In the Cynefin system of thinking, this technology is complicated. What is happening on the cancer cell side of the equation however, is complex. Juno has not solved the problem of understanding the cancer cell. Rather they have made the assumption that a cancer cell will have an Achilles heal. One Achilles Heal target means that the cancer cell side of the equation, according to the cynefin framework, is simple. Highly unlikely.
The big idea is in exploiting advances in understanding how to manipulate T cells to fight cancer,” said Larry Corey, the president of the Fred Hutchinson Cancer Research Center and co-founder of Juno.What I am suggesting is that an even greater understanding of the cancer is required before you apply your T cell/immunology understanding. There is a leap of faith taking place.
Are the investors of Juno like the moneyed interests behind Enzyte? We all want to believe. There is a history of investments. Efficacy has long been an issue. In spite of the troubled past of immunotherapy for fighting cancer, the investments continue to pour in. Fortunately, biotechnology has its scientific side, along with the religious followers (investors) and the great story tellers. I want to follow this company carefully. Their claims have not been submitted to peer review nor have they signed up to present at any conferences. Rather than take the old fashioned science route (peer review) they have started a biotech company and not in a shy way. From my perspective as a long time student of the Cargo Cults, I find this to be suspicious. From a scientific standpoint, they aren't much more Berkeley Nutraceuticals at this point. They have a lot of money, a good story, and people who need what they are promising. The path forward will be beaten down for easy passage by those who want to believe, want to profit and those who want Seattle to take another run a becoming a biotech hub. I will hold onto my skepticism as always and keep my eye on Juno as much as possible. They have moved into the old VLST space, a place where a $50M biotech company once disappeared and no one knew about it for several months!

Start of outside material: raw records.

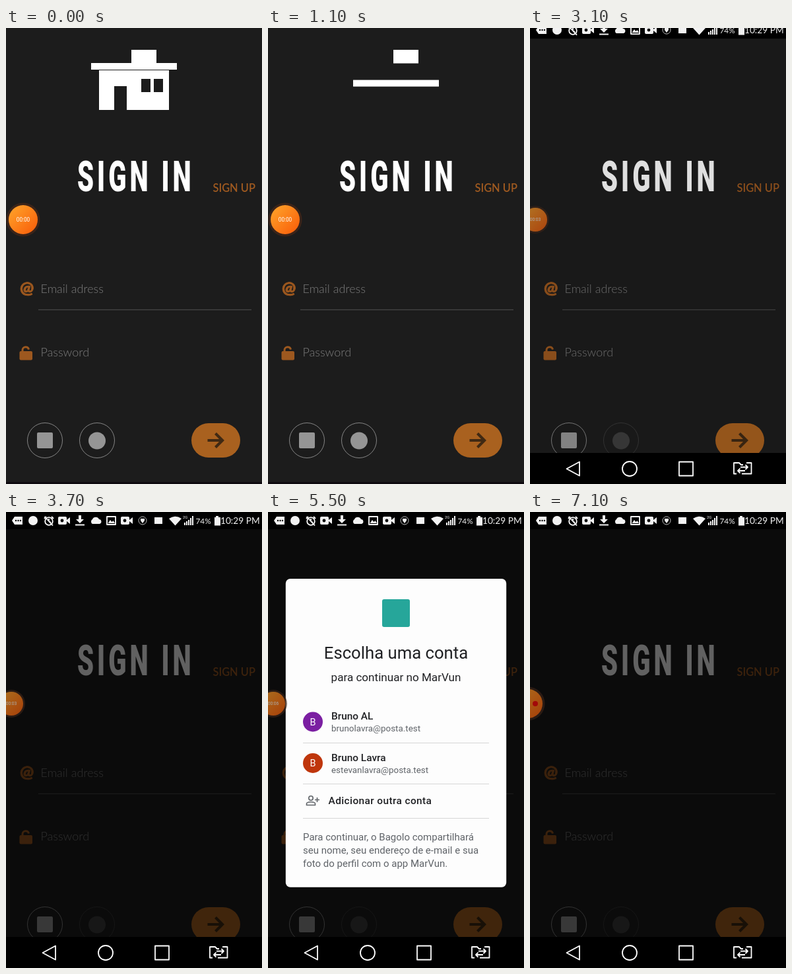
Recreate the animation shown at these times as an HTML page. Size 388 by 690 pixels, loop 8 s.

```html
<!DOCTYPE html>
<html lang="pt">
<head>
<meta charset="utf-8">
<title>Sign in</title>
<style>
html, body { margin: 0; width: 100%; height: 100%; overflow: hidden; background: #1c1c1c; }
svg { display: block; width: 388px; height: 690px; }
text { font-family: Roboto, sans-serif; }
.lato { font-family: Lato, sans-serif; }
.line { fill: none; stroke: #fff; stroke-width: 1.8; stroke-linejoin: round; }
.mid { text-anchor: middle; }
.name { font-size: 15.4px; font-weight: 500; fill: #202124; }
.mail { font-size: 13.4px; fill: #5f6368; }
.note { font-size: 15px; fill: #5f6368; }
</style>
</head>
<body>
<svg viewBox="0 0 388 690">
  <defs>
    <linearGradient id="glow" x1="0" y1="0" x2="1" y2="1">
      <stop offset="0" stop-color="#ffa62b"/>
      <stop offset="1" stop-color="#f95a08"/>
    </linearGradient>
    <clipPath id="row"><rect x="33" y="286" width="328" height="63"/></clipPath>
    <g id="camera"><rect x="-9" y="-6" width="13" height="12" rx="2"/><path d="M4 -1L9 -5V5L4 1Z"/><circle cx="-3" r="2.4" fill="#000"/></g>
  </defs>
  <rect width="388" height="690" fill="#1c1c1c"/>
  <rect y="687" width="388" height="3" fill="#0e0a0f"/>

  <g id="house" fill="#fff">
    <path id="walls" fill-rule="evenodd" d="M141 64H247V124H183V88H164V124H141ZM205 77V97H219V77ZM224 77V97H238V77Z"/>
    <rect id="roof" x="129" y="53" width="130" height="10"/>
    <rect id="chimney" x="190" y="33" width="38" height="20.5"/>
  </g>

  <text transform="translate(108 247) scale(.62 1)" font-size="64.7" font-weight="900" letter-spacing="8" fill="#fff">SIGN IN</text>
  <text class="lato" x="313.500" y="247.500" font-size="16.4" font-weight="600" fill="#a05a20">SIGN UP</text>

  <g fill="#9d581f">
    <text class="lato mid" x="31.5" y="402" font-size="25" font-weight="900" stroke="#9d581f" stroke-width=".7">@</text>
    <rect x="20.5" y="489" width="19.5" height="13.500" rx="2"/>
    <path d="M25 490V487A4.800 4.500 0 0 1 34.500 486.500" fill="none" stroke="#9d581f" stroke-width="3"/>
  </g>
  <g font-size="18" font-weight="300" fill="#7c7c7c">
    <text class="lato" x="52.500" y="401">Email adress</text>
    <text class="lato" x="52.500" y="496.500">Password</text>
  </g>
  <path d="M49 426.300H372" stroke="#505050"/>

  <g fill="none" stroke="#858585">
    <circle cx="59" cy="624" r="26.500"/>
    <rect x="47" y="612" width="24" height="24" rx="2" fill="#959595" stroke="none"/>
  </g>
  <g id="social" fill="none" stroke="#858585">
    <circle cx="138" cy="624" r="26.500"/>
    <circle cx="138" cy="624.500" r="13" fill="#959595" stroke="none"/>
  </g>
  <rect x="281" y="598" width="74" height="52" rx="26" fill="#a9611f"/>
  <path d="M305.500 624H327M317.500 613.500L328 624L317.500 634.500" fill="none" stroke="#402913" stroke-width="4.200"/>

  <rect id="dim" width="388" height="690"/>

  <g id="dialog">
    <rect x="26.800" y="101" width="334.400" height="466.800" rx="7" fill="#fdfdfd"/>
    <g clip-path="url(#row)"><circle id="ripple" cx="190" cy="318" fill="#f8f8f8"/></g>
    <rect x="173" y="132" width="42" height="42" rx="3" fill="#26a69a"/>
    <text class="mid" x="194" y="221.500" font-size="25.700" fill="#202124">Escolha uma conta</text>
    <text class="mid" x="194" y="255.500" font-size="17.100" fill="#202124">para continuar no MarVun</text>
    <circle cx="68" cy="317.500" r="15" fill="#7b1fa2"/>
    <circle cx="68" cy="380" r="15" fill="#bf360c"/>
    <g class="mid" font-size="14.500" fill="#fff">
      <text x="68" y="322.500">B</text>
      <text x="68" y="385">B</text>
    </g>
    <text class="name" x="96" y="314">Bruno AL</text>
    <text class="mail" x="96" y="332">brunolavra@posta.test</text>
    <text class="name" x="96" y="376.500">Bruno Lavra</text>
    <text class="mail" x="96" y="394.500">estevanlavra@posta.test</text>
    <g fill="none" stroke="#5f6368" stroke-width="1.600">
      <circle cx="65" cy="433" r="3.200"/>
      <path d="M58.500 443.500V441.500C58.500 437.800 71.500 437.800 71.500 441.500V443.500ZM71 435.500H78M74.500 432V439"/>
    </g>
    <text class="name" x="91.500" y="442" letter-spacing=".4">Adicionar outra conta</text>
    <path d="M53 349.500H335M53 411.500H335M53 463.500H335" stroke="#d6d6d6"/>
    <text class="note" x="53" y="497">Para continuar, o Bagolo compartilhará</text>
    <text class="note" x="53" y="517">seu nome, seu endereço de e-mail e sua</text>
    <text class="note" x="53" y="537">foto do perfil com o app MarVun.</text>
  </g>

  <g id="widget">
    <circle r="25.500" fill="#3b2419"/>
    <circle r="22" fill="url(#glow)"/>
    <text id="clock" class="mid" y="3" font-size="8.200" fill="#fff"></text>
    <circle id="rec" cx="11" r="4" fill="#f00808"/>
  </g>

  <g id="status">
    <rect width="388" height="26"/>
    <g fill="#f2f2f2">
      <path d="M9 13L13 7H25V19H13Z"/>
      <g fill="#000"><circle cx="15" cy="13" r="1.200"/><circle cx="18.500" cy="13" r="1.200"/><circle cx="22" cy="13" r="1.200"/></g>
      <circle cx="41" cy="13" r="7"/>
      <g class="line"><circle cx="65" cy="14" r="5.800"/><path d="M65 10V14L68 16M58 10L61 7M72 10L69 7M58.500 7L71 20.500"/></g>
      <use href="#camera" x="88" y="13"/>
      <path d="M110 5H114V11H118L112 17L106 11H110ZM105 18.500H119V20.500H105Z"/>
      <path d="M131 18A4 4 0 0 1 131 11A5.500 5.500 0 0 1 141 11A3.600 3.600 0 0 1 142 18Z"/>
      <rect class="line" x="153" y="7" width="13" height="12"/><path d="M154.500 17L158 12L160.500 15L162.500 13L165 17Z"/>
      <use href="#camera" x="183" y="13"/>
      <circle cx="207" cy="13" r="6" fill="none" stroke="#bbb"/><path d="M204 10H210V13L207 17L204 13Z"/>
      <rect x="225" y="8" width="12" height="10"/>
      <path d="M247 10Q256.500 3.500 266 10L256.500 20.500Z"/>
      <text x="268" y="10" font-size="6">2G</text>
      <path d="M270 16H272V20H270ZM273 14H275V20H273ZM276 12H278V20H276ZM279 9H281V20H279ZM282 6H284V20H282Z"/>
      <text class="lato" x="287.500" y="18" font-size="11.800">74%</text>
      <path d="M316 8H318V6H322V8H325V20.500H316Z"/>
      <text class="lato mid" x="354.800" y="18" font-size="13.700">10:29 PM</text>
    </g>
  </g>

  <g id="nav">
    <rect y="643" width="388" height="47"/>
    <g class="line">
      <path d="M75 656.500V677.500L55.500 667Z"/>
      <circle cx="151" cy="667" r="11"/>
      <rect x="226" y="656.500" width="21" height="21"/>
      <path d="M313 674.500H309V658H317L320 661H323M321 674.500H335.500V658H328"/>
      <path d="M319 664.500H330M326.500 661L330 664.500L326.500 668M326 670H315M318.500 666.500L315 670L318.500 673.500"/>
    </g>
  </g>
</svg>
<script>
const $ = id => document.getElementById(id);
const set = (id, attrs) => { for (const k in attrs) $(id).setAttribute(k, attrs[k]); };
const prog = (t, a, b) => Math.min(1, Math.max(0, (t - a) / (b - a)));
const smooth = p => p * p * (3 - 2 * p);
const mix = (a, b, p) => a + (b - a) * p;
const LOOP = 8000;

// Rises from below, overshoots, then settles.
function piece(id, t, start) {
  const y = 70 - 80 * prog(t, start, start + 200) + 10 * smooth(prog(t, start + 200, start + 350));
  set(id, { transform: `translate(0 ${y})`, opacity: prog(t, start, start + 60) });
}

function house(t) {
  const build = t < 600 ? 1480 - Math.max(0, t - 99) * 1.7 : t;
  piece('chimney', build, 700);
  piece('roof', build, 990);
  piece('walls', build, 1130);
  set('house', { opacity: t < 2950 ? 1 : 0 });
}

function widget(t) {
  const tuck = smooth(prog(t, 1800, 2400));
  const open = smooth(prog(t, 6400, 6700));
  const x = mix(mix(26, 8, tuck), -3, open);
  const size = mix(mix(1, .82, tuck), 1, open);
  set('widget', { transform: `translate(${x} 290) scale(${size})`, opacity: mix(1, .66, tuck) });
  const sec = t < 1800 ? 0 : t < 2900 ? 2 : t < 4500 ? 3 : t < 5450 ? 4 : 6;
  $('clock').textContent = '00:0' + sec;
  set('clock', { opacity: t < 6400 ? 1 : 0 });
  set('rec', { opacity: t < 6400 ? 0 : 1 });
}

function draw(t) {
  house(t);
  widget(t);
  set('social', { opacity: mix(1, .28, prog(t, 2850, 3000)) });
  set('dim', { opacity: .62 * (.2 * prog(t, 3000, 3100) + .8 * prog(t, 3100, 3300)) });
  const slide = prog(t, 2880, 3100) * 16 + prog(t, 3100, 3300) * 10;
  set('status', { transform: `translate(0 ${slide - 26})` });
  set('nav', { transform: `translate(0 ${47 * (1 - smooth(prog(t, 2880, 3050)))})` });

  const show = smooth(prog(t, 5010, 5300));
  const size = mix(.92, 1, show);
  set('dialog', {
    opacity: show * (1 - prog(t, 6960, 7080)),
    transform: `translate(194 334) scale(${size}) translate(-194 -334)`
  });
  set('ripple', { r: 180 * smooth(prog(t, 6450, 6850)) });
}

const begin = performance.now();
function tick() {
  draw((performance.now() - begin) % LOOP);
  requestAnimationFrame(tick);
}
draw(0);
requestAnimationFrame(tick);
</script>
</body>
</html>
```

That should not happen to Juno. The bold burst onto the scene should be followed up with an equal amount of attention to what comes next.